Interview: Bethan Mary-James on Trouble in Butetown – ‘It’s a play about home’

In her illegal boarding house in Butetown, Cardiff, Gwyneth Mbanefo (Sarah Parish, Bancroft) toils tirelessly to keep afloat.
It’s a port town during the war; home to souls from every corner of the globe.  When Nate, an African American GI, escapes his barracks and discovers this new world without segregation, can he find safe harbour in Tiger Bay? And with danger on every corner, who can he trust?
Bethan Mary-James, plays Peggy, in the world premiere of Trouble in Butetown by the award-winning playwright Diana Nneka Atuona (Liberian Girl), directed by Tinuke Craig (Jitney, Old Vic).
Ahead of opening night, we spoke to Mary-James about her acting roots, the play and being part of opening a new show.

Q&A with Bethan Mary-James

Hi Bethan, thanks for taking the time to chat with us! Tell us a little bit about your background – how did you get into acting?

Me and my older sister Kezrana, played dress up and it stuck, I think we had a bug for performance and my dad saw we both had a talent for it and with supportive parents, they threw us into any extracurricular activities such as Chruch Creative Ministries, Cardiff Theatres and Youth Club was huge too.

What can you tell us about Trouble in Butetown and your role?

I play Peggy Wilmot, who knows how to have all the fun.
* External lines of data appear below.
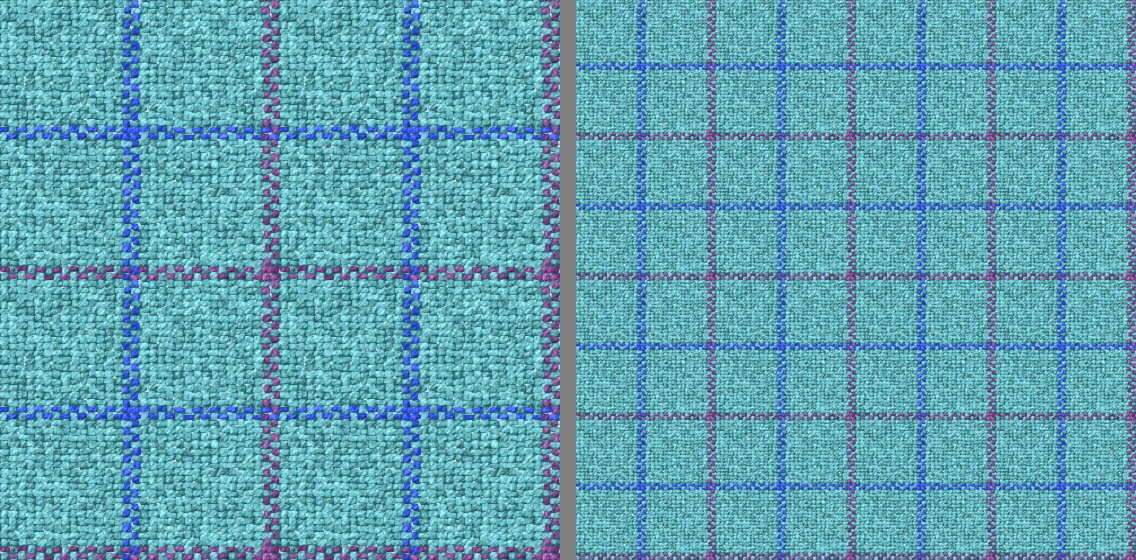
Left: one tile. Right: repeated 2 by 2.
Reproduce this texture procedurally as a WebGL 2 fragment shader.

```glsl
#version 300 es
precision highp float;
// Plain-woven teal cloth with a windowpane check of blue and purple thread pairs.

uniform vec2 u_resolution;
out vec4 fragColor;

const vec2 THREADS = vec2(32.0, 40.0); // warp and weft threads in one check
const vec3 TEAL = vec3(0.36, 0.69, 0.72);
const vec3 BLUE = vec3(0.14, 0.26, 0.84);
const vec3 PURPLE = vec3(0.46, 0.22, 0.50);

float hash(vec2 p) {
    vec3 q = fract(p.xyx * vec3(0.1031, 0.1030, 0.0973));
    q += dot(q, q.yzx + 33.33);
    return fract((q.x + q.y) * q.z);
}

float corner(vec2 cell, vec2 offset, vec2 period) {
    float a = 6.2832 * hash(mod(cell, period) + period * 0.37);
    return dot(vec2(cos(a), sin(a)), offset);
}

// Gradient noise that wraps after a whole number of cells.
float noise(vec2 p, vec2 period) {
    vec2 i = floor(p), f = p - i;
    vec2 w = f * f * f * (f * (f * 6.0 - 15.0) + 10.0);
    vec2 e = vec2(1.0, 0.0);
    float low = mix(corner(i, f, period), corner(i + e, f - e, period), w.x);
    float high = mix(corner(i + e.yx, f - e.yx, period), corner(i + 1.0, f - 1.0, period), w.x);
    return mix(low, high, w.y);
}

// Dyed pairs start at the given thread numbers, the rest is teal.
vec3 dye(float thread, float blueStart, float purpleStart) {
    if (floor((thread - blueStart) * 0.5) == 0.0) return BLUE;
    if (floor((thread - purpleStart) * 0.5) == 0.0) return PURPLE;
    return TEAL;
}

// Darkens by multiplying and lightens towards white.
vec3 shade(vec3 c, float s) {
    return c * (1.0 + 0.42 * min(s, 0.0)) + 0.2 * max(s, 0.0);
}

void main() {
    vec2 t = 2.0 * gl_FragCoord.xy / u_resolution; // two checks each way

    // Slightly uneven thread paths
    vec2 wobble = vec2(noise(t * 9.0, vec2(9.0)), noise(t * 11.0 + 0.5, vec2(11.0)));
    wobble += 0.6 * vec2(noise(t * 23.0, vec2(23.0)), noise(t * 26.0, vec2(26.0)));
    vec2 g = t * THREADS + 0.3 * wobble;

    // Twisted fibres running up to the right
    float fibre = noise(vec2(t.x - t.y, t.x + t.y) * vec2(76.0, 30.0), vec2(76.0, 30.0));
    float fuzz = noise(t * 130.0, vec2(130.0));

    // Gaps between threads: mostly shadow, with pale specks
    float speck = smoothstep(0.0, 0.35, noise(t * vec2(41.0, 47.0), vec2(41.0, 47.0)));
    vec3 color = mix(vec3(0.14, 0.40, 0.42), vec3(0.74, 0.90, 0.92), speck);

    // Raised floats of the plain weave, reaching over their neighbours
    for (int j = -1; j <= 1; j++) {
        for (int i = -1; i <= 1; i++) {
            vec2 cell = floor(g) + vec2(i, j);
            vec2 id = mod(cell, THREADS);
            bool warpOnTop = mod(id.x + id.y, 2.0) < 0.5;
            float vary = hash(id + 7.0);

            vec2 size = warpOnTop ? vec2(0.43, 0.60) : vec2(0.63, 0.42);
            size *= 0.92 + 0.14 * vary;
            vec2 q = (g - cell - 0.5) / size;
            vec2 q2 = q * q;
            float r = sqrt(length(q2));

            vec3 warp = dye(id.x, 14.0, 30.0);
            vec3 weft = dye(id.y, 20.0, 0.0);
            vec3 yarn = warpOnTop ? mix(warp, weft, 0.1) : mix(weft, warp, 0.1);

            float light = 0.35 + dot(q, vec2(-0.25, 0.35)) - 0.6 * r * r * r;
            light += 1.5 * fibre + 0.7 * fuzz + 0.7 * (vary - 0.5);
            color = mix(color, shade(yarn, light), smoothstep(1.08, 0.8, r));
        }
    }
    fragColor = vec4(clamp(color, 0.0, 1.0), 1.0);
}
```
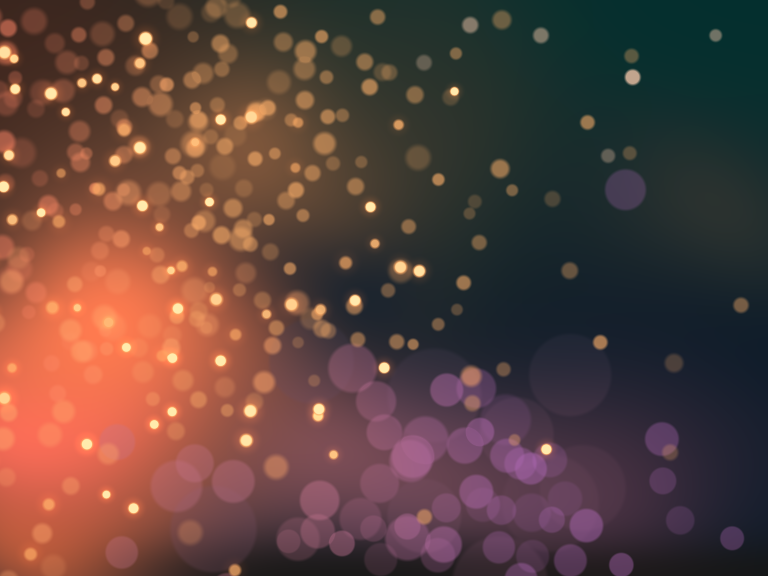
Give the GLSL for this background, as a Shadertoy shader.

```glsl
// Warm and violet bokeh lights drifting over a dark teal haze with an ember glow.

vec3 hash3(vec2 p) {
    vec3 q = vec3(dot(p, vec2(127.1, 311.7)), dot(p, vec2(269.5, 183.3)), dot(p, vec2(419.2, 371.9)));
    return fract(sin(q) * 43758.545);
}

// Elliptical gaussian falloff, 1 at the centre
float glow(vec2 p, vec2 centre, vec2 spread) {
    vec2 q = (p - centre) / spread;
    return exp(-dot(q, q));
}

// Cellular scatter of lens discs, densest around the given centre
float bokeh(vec2 p, float cells, float radius, float softness, float seed,
            vec2 centre, vec2 spread, float density) {
    vec2 cell = floor(p * cells);
    float light = 0.0;
    for (int j = -1; j <= 1; j++) {
        for (int i = -1; i <= 1; i++) {
            vec2 id = cell + vec2(i, j);
            vec3 place = hash3(id + seed);
            vec3 look = hash3(id + seed + 57.3);
            vec2 pos = (id + place.xy) / cells;
            float r = radius * mix(0.6, 1.0, place.z);
            float d = length(p - pos) / r;
            float disc = 1.0 - smoothstep(1.0 - softness, 1.0 + softness, d);
            float present = step(look.x, density * glow(pos, centre, spread));
            light += present * disc * mix(0.3, 1.0, look.y);
        }
    }
    return min(light, 1.4);
}

// Smooth coloured haze behind the lights
vec3 haze(vec2 p) {
    vec2 q = p + 0.03 * vec2(sin(p.y * 9.0 + 2.0 * sin(p.x * 5.0)), sin(p.x * 8.0 + p.y * 4.0));
    vec3 col = mix(vec3(0.035, 0.10, 0.155), vec3(0.015, 0.185, 0.18), smoothstep(0.42, 0.95, q.y));
    col = mix(col, vec3(0.20, 0.21, 0.19), 0.8 * glow(q, vec2(1.22, 0.64), vec2(0.24, 0.17)));
    col = mix(col, vec3(0.18, 0.21, 0.18), 0.75 * glow(q, vec2(0.76, 0.78), vec2(0.20, 0.30)));
    col = mix(col, vec3(0.23, 0.145, 0.115), glow(q, vec2(0.0, 0.90), vec2(0.55, 0.45)));
    col = mix(col, vec3(0.53, 0.36, 0.24), 0.85 * glow(q, vec2(0.46, 0.75), vec2(0.19, 0.19)));

    // Violet floor
    col = mix(col, vec3(0.27, 0.18, 0.25), 0.85 * glow(q, vec2(1.03, 0.14), vec2(0.30, 0.18)));
    col = mix(col, vec3(0.50, 0.31, 0.36), 0.9 * glow(q, vec2(0.60, 0.19), vec2(0.36, 0.17)));

    // Ember on the left
    col = mix(col, vec3(0.72, 0.40, 0.27), 0.95 * glow(q, vec2(0.17, 0.38), vec2(0.32, 0.30)));
    col = mix(col, vec3(0.74, 0.36, 0.22), 0.9 * glow(q, vec2(0.08, 0.08), vec2(0.22, 0.15)));
    col = mix(col, vec3(1.0, 0.42, 0.35), 0.95 * glow(q, vec2(0.07, 0.28), vec2(0.20, 0.15)));
    col = mix(col, vec3(1.0, 0.48, 0.31), glow(q, vec2(0.16, 0.43), vec2(0.20, 0.135)));

    // Cool hollow in the middle and shade along the bottom
    col = mix(col, vec3(0.08, 0.13, 0.18), 0.75 * glow(q, vec2(0.60, 0.50), vec2(0.13, 0.10)));
    float shade = exp(-p.y * p.y * 260.0) * smoothstep(0.05, 0.5, p.x);
    return mix(col, vec3(0.09, 0.08, 0.06), 0.7 * shade);
}

void mainImage(out vec4 fragColor, in vec2 fragCoord) {
    vec2 p = fragCoord / iResolution.y;
    float pixel = 1.0 / iResolution.y;
    vec3 col = haze(p);

    // Broad, faint discs
    vec3 dusk = mix(vec3(0.50, 0.33, 0.42), vec3(0.25, 0.24, 0.32), smoothstep(0.22, 0.45, p.y));
    float broad = bokeh(p, 6.0, 0.088, 0.06, 3.0, vec2(0.78, 0.25), vec2(0.45, 0.25), 0.9);
    col = mix(col, dusk, 0.32 * broad);

    // Violet discs, gathered toward the lower middle
    vec3 violet = mix(vec3(0.78, 0.46, 0.56), vec3(0.69, 0.41, 0.72), smoothstep(0.5, 0.95, p.x));
    for (int k = 0; k < 3; k++) {
        float n = float(k);
        float discs = bokeh(p, 11.0 + 2.0 * n, 0.046 - 0.007 * n, 0.10, 21.0 + 13.0 * n,
                            vec2(0.62 + 0.13 * n, 0.20 - 0.07 * n), vec2(0.32, 0.15), 0.72);
        col = mix(col, violet, 0.48 * min(discs, 1.2));
    }

    // Amber discs, thick at the upper left
    vec3 amber = mix(vec3(1.0, 0.52, 0.40), vec3(0.98, 0.68, 0.41), smoothstep(0.0, 0.4, p.x));
    for (int k = 0; k < 4; k++) {
        float n = float(k);
        float discs = bokeh(p, 14.0 + 2.0 * n, 0.026 - 0.0035 * n, 0.28, 71.0 + 17.0 * n,
                            vec2(0.08 + 0.12 * n, 0.96 - 0.11 * n), vec2(0.42, 0.30), 0.62);
        col = mix(col, amber, (0.42 + 0.08 * n) * min(discs, 1.0));
    }
    float coals = bokeh(p, 15.0, 0.022, 0.30, 141.0, vec2(0.1, 0.33), vec2(0.3, 0.35), 0.75);
    col = mix(col, vec3(1.0, 0.65, 0.42), 0.55 * min(coals, 1.0));

    // Sparse pale lights on the right
    float pale = bokeh(p, 12.0, 0.017, 0.28, 163.0, vec2(1.1, 0.92), vec2(0.28, 0.28), 0.28);
    col = mix(col, vec3(0.84, 0.70, 0.60), min(pale * 1.1, 0.9));

    // Small bright sparks with a faint halo
    for (int k = 0; k < 2; k++) {
        float n = float(k);
        float cells = 14.0 + 3.0 * n;
        float seed = 191.0 + 29.0 * n;
        vec2 centre = vec2(0.28 - 0.12 * n, 0.58 - 0.08 * n);
        vec2 spread = vec2(0.50 - 0.12 * n, 0.50);
        float halo = bokeh(p, cells, 0.017, 0.9, seed, centre, spread, 0.42);
        float spark = bokeh(p, cells, 0.0115, 0.28 + 30.0 * pixel, seed, centre, spread, 0.42);
        col += vec3(0.20, 0.09, 0.03) * halo;
        col = mix(col, vec3(1.0, 0.68, 0.40), min(spark * 1.7, 1.0));
        col = mix(col, vec3(1.0, 0.92, 0.68), smoothstep(0.35, 0.85, spark));
    }

    fragColor = vec4(clamp(col, 0.0, 1.0), 1.0);
}
```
She doesn’t take life too seriously, but she is aware of the value and how life is finite; so she’s not going to wait for it to happen for herself or the ones she loves. She’s an open book, for the most part.

What was it that attracted you to Peggy as a character?

Her upfront, unapologetic playfulness.


How does it feel to be opening a show at the Donmar Warehouse?

It’s great to be part of opening a new show I think. The creative process is slightly different in that we can bring our thoughts and suggestions to the table and have access to the writer, which is a luxury and there is space for flexibility to fill out our characters.

How have rehearsals been so far, and what has it been working like with the rest of the cast and creatives on the show

Rehearsals have been lovely so far, we are still getting to know each other and when we being to get the play more up on its feet and see what our world feels like, the more in sync we’ll get.

Finally, how would you describe Trouble in Butetown to someone considering buying a ticket for the show?

It’s a play about home. A moment in time in a small pocket in the heart of Cardiff and it is filled with richness.